To obtain the plasmids containing only the C-terminal part (bp 955–2213) of D-BP, including the enoyl-CoA hydratase domain and the SCP-related domain (pHY-WT, pHY-N457Y+W511R, pHY-N457Y and pHY-W511R), part of the plasmids containing full-length D-BP were amplifed by PCR using the primers xbaDBP-955f (5′-ttt tct aga ATG ACA GCA ACA TCA GGA TTT GCT GG-3′; positions 955–977; XbaI extension) and pstDBP.
All PCR reactions were performed with a low error rate mixture of DNA polymerases (Expand High Fidelity; Boehringer Mannheim, Mannheim, Germany).
The PCR products, containing an XbaI restriction site at the 5′ end and a PstI restriction site at the 3′ end, were digested with XbaI and PstI and cloned downstream of the S.cerevisiae CTA1 promoter into the XbaI and PstI restriction sites of pEL 26 (47).
All PCR fragments were sequenced entirely to exclude Taq polymerase introduced errors.
Yeast culture and expression
The yeast strain used in this study, S.cerevisiae BJ1991 (MATα, leu2, ura3–251, prb1–1122, pep4–3), was transformed with pEL26, pDBP-WT, pDBP-N457Y+W511R, pDBP-N457Y, pDBP-W511R, pHY-WT, pHY-N457Y+W511R, pHY-N457Y or pHY-W511R and grown on minimal essential medium containing 0.67% yeast nitrogen base without amino acids (Difco, Detroit, MI), 0.3% glucose and the appropriate amino acids at 30°C. To induce expression, the cells were shifted to rich oleic acid medium containing 0.5% potassium phosphate buffer, pH 6.0 0.3% yeast extract, 0.12% oleic acid, 0.2% Tween-40 and 0.5% peptone with a starting OD600 of 0.1 and incubated for 17 h at 30°C.

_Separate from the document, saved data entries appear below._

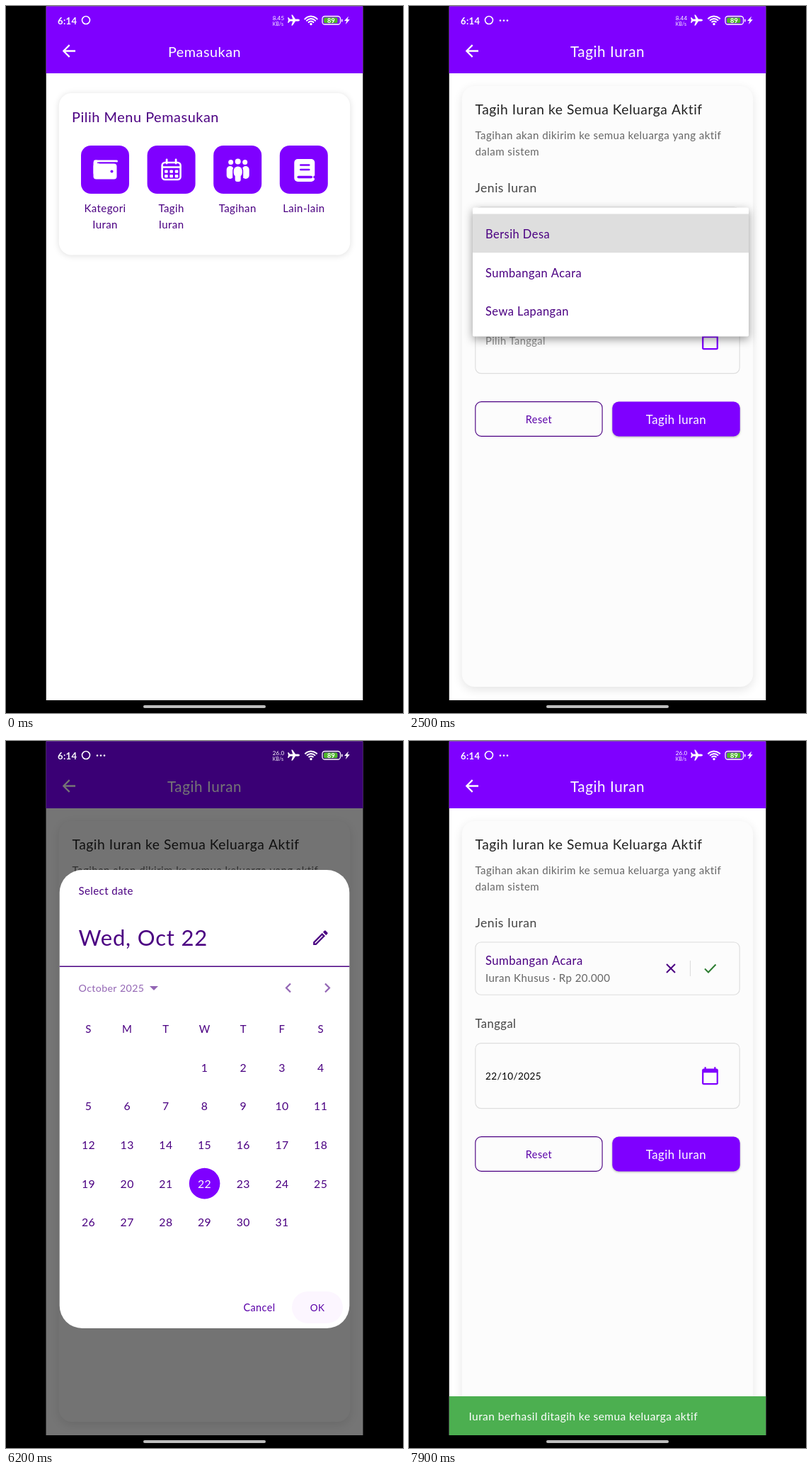
An HTML page with a canvas that plays this animation: 561x998 px, repeating every 8 s.

```html
<!DOCTYPE html>
<html lang="id">
<head>
<meta charset="utf-8">
<title>Tagih Iuran</title>
<style>
  html, body { margin: 0; width: 100%; height: 100%; overflow: hidden; background: #000; }
  canvas { display: block; }
</style>
</head>
<body>
<canvas id="stage" width="561" height="998"></canvas>
<script>
const ctx = document.getElementById('stage').getContext('2d');
const LOOP = 8000, STEP = 100;
const LEFT = 56.5, WIDTH = 448, BOTTOM = 980, DP = 1.142;
const PURPLE = '#7f00ff', INDIGO = '#4b0082', LILAC = '#9366b4', WHITE = '#fff';
const ROW = 54.7;

const ramp = (t, from, to) => Math.min(1, Math.max(0, (t - from) / (to - from)));
const easeOut = p => 1 - (1 - p) ** 3;
const mix = (a, b, p) => a + (b - a) * p;

// ---------- drawing helpers ----------
function layer(alpha, draw) {
  if (alpha <= 0) return;
  ctx.save();
  ctx.globalAlpha *= alpha;
  draw();
  ctx.restore();
}

function box(x, y, w, h, r, fill, { stroke, line = DP, shadow } = {}) {
  ctx.save();
  ctx.beginPath();
  ctx.roundRect(x, y, w, h, r);
  if (shadow) [ctx.shadowColor, ctx.shadowBlur, ctx.shadowOffsetY] = shadow;
  if (fill) { ctx.fillStyle = fill; ctx.fill(); }
  if (stroke) { ctx.strokeStyle = stroke; ctx.lineWidth = line; ctx.stroke(); }
  ctx.restore();
}

const band = (y, h, fill) => box(LEFT, y, WIDTH, h, 0, fill);

// y is the middle of the capital letters
function text(str, x, y, size, color, align = 'left', weight = 400) {
  ctx.font = `${weight} ${size}px Lato, "Open Sans", sans-serif`;
  ctx.letterSpacing = size * 0.027 + 'px';
  ctx.textAlign = align;
  ctx.fillStyle = color;
  ctx.fillText(str, x, y + size * 0.36);
}

function dot(x, y, r, color) {
  ctx.fillStyle = color;
  ctx.beginPath();
  ctx.arc(x, y, r, 0, 7);
  ctx.fill();
}

function icon(path, x, y, scale, color) {
  ctx.save();
  ctx.translate(x, y);
  ctx.scale(scale, scale);
  ctx.fillStyle = color;
  ctx.fill(new Path2D(path));
  ctx.restore();
}

function line(path, color, width, cap = 'butt') {
  ctx.strokeStyle = color;
  ctx.lineWidth = width;
  ctx.lineCap = cap;
  ctx.stroke(new Path2D(path));
}

// ---------- shared parts ----------
function header(title, size) {
  band(0, 95, PURPLE);
  icon('M20 11H7.8l5.6-5.6L12 4l-8 8 8 8 1.4-1.4L7.8 13H20z', 75.2, 49.8, DP, WHITE);
  text(title, 280.5, 64.5, size, WHITE, 'center');
}

function statusBar(t) {
  text('6:14', 73, 21, 13, WHITE, 'left', 700);
  ctx.beginPath();
  ctx.arc(113, 20, 5.5, 0, 7);
  ctx.strokeStyle = WHITE;
  ctx.lineWidth = 1.6;
  ctx.stroke();
  layer(ramp(t, 0, 300), () => [129, 134, 139].forEach(x => dot(x, 20.5, 1.3, WHITE)));

  const speed = t < 1900 ? '8.45' : t < 5000 ? '8.44' : '26.0';
  text(speed, 385, 17.5, 8, WHITE, 'center');
  text('KB/s', 384.5, 25.5, 6.8, WHITE, 'center');

  icon('M415 20q0-1.4-2-1.5h-4l-4-6h-1.8l2 6h-4l-1.7-2.2h-1.5l1 3.7-1 3.7h1.5l1.7-2.2h4l-2 6h1.8l4-6h4q2-.1 2-1.5z', 0, 0, 1, WHITE);
  ctx.strokeStyle = WHITE;
  ctx.lineWidth = 2;
  for (const r of [4.5, 8, 11.5]) {
    ctx.beginPath();
    ctx.arc(431, 26, r, -Math.PI * 0.77, -Math.PI * 0.23);
    ctx.stroke();
  }
  dot(431, 25.5, 1.7, WHITE);

  box(447, 14.5, 25.5, 11.5, 3.5, null, { stroke: WHITE, line: 1.3 });
  box(449, 16.3, 19.5, 8, 2, '#4fb52c');
  text('89', 459.5, 20.5, 9, WHITE, 'center', 700);
  box(474, 18.5, 1.5, 4, 1, WHITE);
  icon('M484 14.5l-6 6.5h3.3l-1.5 5 6-7h-3.3z', 0, 0, 1, WHITE);
}

// ---------- menu page ----------
const tileIcons = [
  x => {
    line(`M${x + 30} 219H${x - 1}`, WHITE, 3, 'round');
    box(x - 3, 217.5, 8, 22, 4, WHITE);
    box(x - 3, 222.5, 33, 22, 4, WHITE);
    line(`M${x + 3} 221.2H${x + 29}`, PURPLE, 1.5, 'round');
    dot(x + 23, 233.5, 2, PURPLE);
  },
  x => {
    box(x + 0.5, 221, 26, 24, 4, null, { stroke: WHITE, line: 2.6 });
    line(`M${x + 7} 217v5M${x + 20} 217v5`, WHITE, 2.8, 'round');
    line(`M${x} 227.5h27`, WHITE, 2.5);
    for (let i = 0; i < 6; i++)
      box(x + 4 + (i % 3) * 7.3, 231.5 + (i > 2) * 6.5, 4.6, 4.2, 1, WHITE);
  },
  x => {
    for (const side of [-1, 1]) {
      dot(x + 14 + side * 10, 220.5, 3.5, WHITE);
      box(x + 14 + side * 11 - 5, 226, 10, 18, 5, WHITE);
    }
    box(x + 6.5, 225.5, 15, 23, 7, PURPLE);
    dot(x + 14, 219.5, 4, WHITE);
    box(x + 8, 226.5, 12, 15, 6, WHITE);
    box(x + 10, 235, 8, 13, 3, WHITE);
  },
  x => {
    box(x, 216, 29, 32, 5, WHITE);
    line(`M${x + 9} 224.5h12M${x + 9} 231h12`, PURPLE, 2.6, 'round');
    line(`M${x + 6} 241.5h18`, PURPLE, 3.6, 'round');
    dot(x + 29, 241.5, 2, PURPLE);
  },
];

function menuPage() {
  band(0, BOTTOM, WHITE);
  header('Pemasukan', 19.8);
  box(74.8, 123, 411.4, 228.5, 18, WHITE, { shadow: ['rgba(0,0,0,.13)', 10, 1] });
  text('Pilih Menu Pemasukan', 93, 156.5, 19.9, INDIGO);
  const labels = [['Kategori', 'Iuran'], ['Tagih', 'Iuran'], ['Tagihan'], ['Lain-lain']];
  labels.forEach((words, i) => {
    const x = 106 + 93.6 * i;
    box(x, 197, 68, 68, 14, PURPLE);
    tileIcons[i](x + 20.5);
    words.forEach((word, k) => text(word, x + 34, 286 + 22.8 * k, 15, INDIGO, 'center'));
  });
}

// ---------- billing form ----------
const calendarIcon = 'M20 3h-1V1h-2v2H7V1H5v2H4c-1.1 0-2 .9-2 2v16c0 1.1.9 2 2 2h16c1.1 0 2-.9 2-2V5c0-1.1-.9-2-2-2zm0 18H4V8h16v13z';

function formPage(t) {
  const field = (y, h) => box(93.8, y, 373.4, h, 8, '#fcfcfc', { stroke: '#dedede' });
  band(0, BOTTOM, WHITE);
  header('Tagih Iuran', 20.7);
  box(74.8, 113, 411.4, 848, 18, '#fcfcfc', { shadow: ['rgba(0,0,0,.11)', 14, 4] });
  text('Tagih Iuran ke Semua Keluarga Aktif', 93.5, 146.5, 19.3, '#222');
  text('Tagihan akan dikirim ke semua keluarga yang aktif', 93.5, 183, 15.1, '#666');
  text('dalam sistem', 93.5, 205.5, 15.1, '#666');

  text('Jenis Iuran', 93.5, 257, 17.6, '#444');
  field(284, 74.3);
  if (t < 3100) {
    text('Pilih Jenis Iuran', 108, 322, 17.5, '#8c8c8c');
    icon('M433 319h12l-6 6z', 0, 0, 1, '#666');
  } else {
    text('Sumbangan Acara', 108, 310, 16.7, INDIGO);
    text('Iuran Khusus · Rp 20.000', 108, 334.5, 15.1, '#666');
    line('M364 315l12 12M376 315l-12 12', INDIGO, 2);
    line('M397.5 310v22', '#ddd', DP);
    line('M418 321.5l5 5L433.5 315.5', '#2e7d32', 2);
  }

  text('Tanggal', 93.5, 399.5, 16.6, '#444');
  field(426.6, 92);
  if (t < 6300) text('Pilih Tanggal', 108, 473, 14.7, '#8c8c8c');
  else text('22/10/2025', 108, 473, 13.6, '#000');
  icon(calendarIcon, 411.8, 459, DP, PURPLE);

  box(93.8, 558.6, 179.3, 48.8, 8.5, null, { stroke: INDIGO });
  text('Reset', 183.5, 583.5, 14.5, '#5a00a8', 'center');
  box(287.3, 558.6, 180.4, 48.8, 9, PURPLE, { shadow: ['rgba(0,0,0,.3)', 3, 1.2] });
  if (t >= 7000 && t < 7300) box(287.3, 558.6, 180.4, 48.8, 9, 'rgba(255,255,255,.1)');
  text('Tagih Iuran', 377.5, 583.5, 16.8, WHITE, 'center');
}

function dropdown(t) {
  const p = ramp(t, 2150, 2450);
  const grow = easeOut(ramp(p, 0.25, 0.5));
  const top = mix(294, 284.5, grow), bottom = mix(348.5, 466.5, grow);
  layer(ramp(p, 0, 0.25) * (1 - ramp(t, 3020, 3170)), () => {
    box(90, top, 390, bottom - top, 2, WHITE, { shadow: ['rgba(0,0,0,.4)', 13, 4] });
    ctx.beginPath();
    ctx.rect(90, top, 390, bottom - top);
    ctx.clip();
    box(90, 293.5, 390, ROW, 0, '#dedede');
    ['Bersih Desa', 'Sumbangan Acara', 'Sewa Lapangan'].forEach((name, i) =>
      layer(ramp(p, 0.4 + i * 0.15, 0.7 + i * 0.15), () =>
        text(name, 108, 322 + ROW * i, 16.5, INDIGO)));
  });
}

// ---------- date picker ----------
const pencilIcon = 'M14.06 9.02l.92.92L5.92 19H5v-.92l9.06-9.06M17.66 3c-.25 0-.51.1-.7.29l-1.83 1.83 3.75 3.75 1.83-1.83c.39-.39.39-1.02 0-1.41l-2.34-2.34c-.2-.2-.45-.29-.71-.29zm-3.6 3.19L3 17.25V21h3.75L17.81 9.94z';

function datePicker(t) {
  layer(ramp(t, 4420, 4560) * (1 - ramp(t, 6220, 6360)), () => {
    band(0, BOTTOM, 'rgba(0,0,0,.54)');
    box(75.7, 182, 409.6, 647, 32, WHITE);
    text('Select date', 102.5, 212, 15, INDIGO);
    text('Wed, Oct 22', 102.5, 278, 31, INDIGO);
    icon(pencilIcon, 430.7, 264, DP, INDIGO);
    line('M75.7 318.2h409.6', INDIGO, 1.4);

    text('October 2025', 102.5, 349, 14.2, LILAC);
    icon('M203 346h12l-6 6z', 0, 0, 1, LILAC);
    line('M402 342.5l-6 6 6 6M451 342.5l6 6-6 6', LILAC, 2.2);

    const column = i => 116.5 + ROW * i;
    [...'SMTWTFS'].forEach((day, i) => text(day, column(i), 406.5, 15, INDIGO, 'center'));
    for (let day = 1; day <= 31; day++) {
      const cell = day + 2, x = column(cell % 7), y = 461 + ROW * Math.floor(cell / 7);
      const selected = day === 22;
      if (selected) dot(x, y - 0.5, 21.8, PURPLE);
      text(String(day), x, y, 15.8, selected ? WHITE : INDIGO, 'center');
    }

    layer(ramp(t, 6000, 6200), () => box(404, 777, 72, 45, 22.5, '#fcf6ff'));
    text('Cancel', 358, 800, 14.4, '#5a00a8', 'center');
    text('OK', 440, 800, 13.6, '#5a00a8', 'center');
  });
}

function snackbar(t) {
  const p = ramp(t, 7250, 7500), height = 55 * easeOut(p);
  if (!p) return;
  ctx.save();
  ctx.beginPath();
  ctx.rect(LEFT, BOTTOM - height, WIDTH, height);
  ctx.clip();
  band(BOTTOM - height, height, '#4caf50');
  layer(ramp(p, 0.4, 1), () =>
    text('Iuran berhasil ditagih ke semua keluarga aktif', 84.5, 1008 - height, 15.5, WHITE));
  ctx.restore();
}

// ---------- timeline ----------
function render(t) {
  ctx.fillStyle = '#000';
  ctx.fillRect(0, 0, 561, 998);
  ctx.save();
  ctx.beginPath();
  ctx.rect(LEFT, 0.5, WIDTH, BOTTOM - 0.5);
  ctx.clip();
  if (t < 1600) menuPage();
  layer(ramp(t, 1220, 1300), () => {
    const scale = t < 1600 ? 1 - 0.15 * Math.exp((1200 - t) / 49) : 1;
    ctx.translate(280.5, 490);
    ctx.scale(scale, scale);
    ctx.translate(-280.5, -490);
    formPage(t);
  });
  dropdown(t);
  datePicker(t);
  snackbar(t);
  statusBar(t);
  ctx.restore();
  box(194, 987, 173, 4, 2, '#bdbdbd');
}

function tick() {
  render(Math.floor(performance.now() % LOOP / STEP) * STEP);
  requestAnimationFrame(tick);
}
tick();
</script>
</body>
</html>
```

For measurement of the enoyl-CoA hydratase and D-3-hydroxyacyl-CoA dehydrogenase activities of D-BP, cells were resuspended in phosphate-buffered saline (pH 7.4) containing 1 µg/ml leupeptin, 1 mM EDTA and 1 mg/ml Pefabloc (Merck, Darmstadt, Germany) and disrupted by agitation at 4°C for 15 min on a vortex mixer in the presence of glass beads (Ø = 0.45 mm). The homogenates were centrifuged at 2000 g at 4°C for 2 min and the supernatants were used for enzyme activity measurements. The enoyl-CoA hydratase activity and D-3-hydroxyacyl-CoA dehydrogenase activity were corrected for the amount of D-BP as quantified by immunoblot analysis.
Induction of expression was checked by measuring the catalase activity in the yeast homogenates. To this end, yeast homogenate was incubated with 0.06% H2O2 in 40 mM KPi pH 7.5 and the disappearance of H2O2 was measured at 240 nm.
We are grateful to Lodewijk Ijlst and Hans Waterham for support and suggestions throughout this study and for critical reading of the manuscript. This work was supported in part by the Princess Beatrix Fund (The Hague, The Netherlands).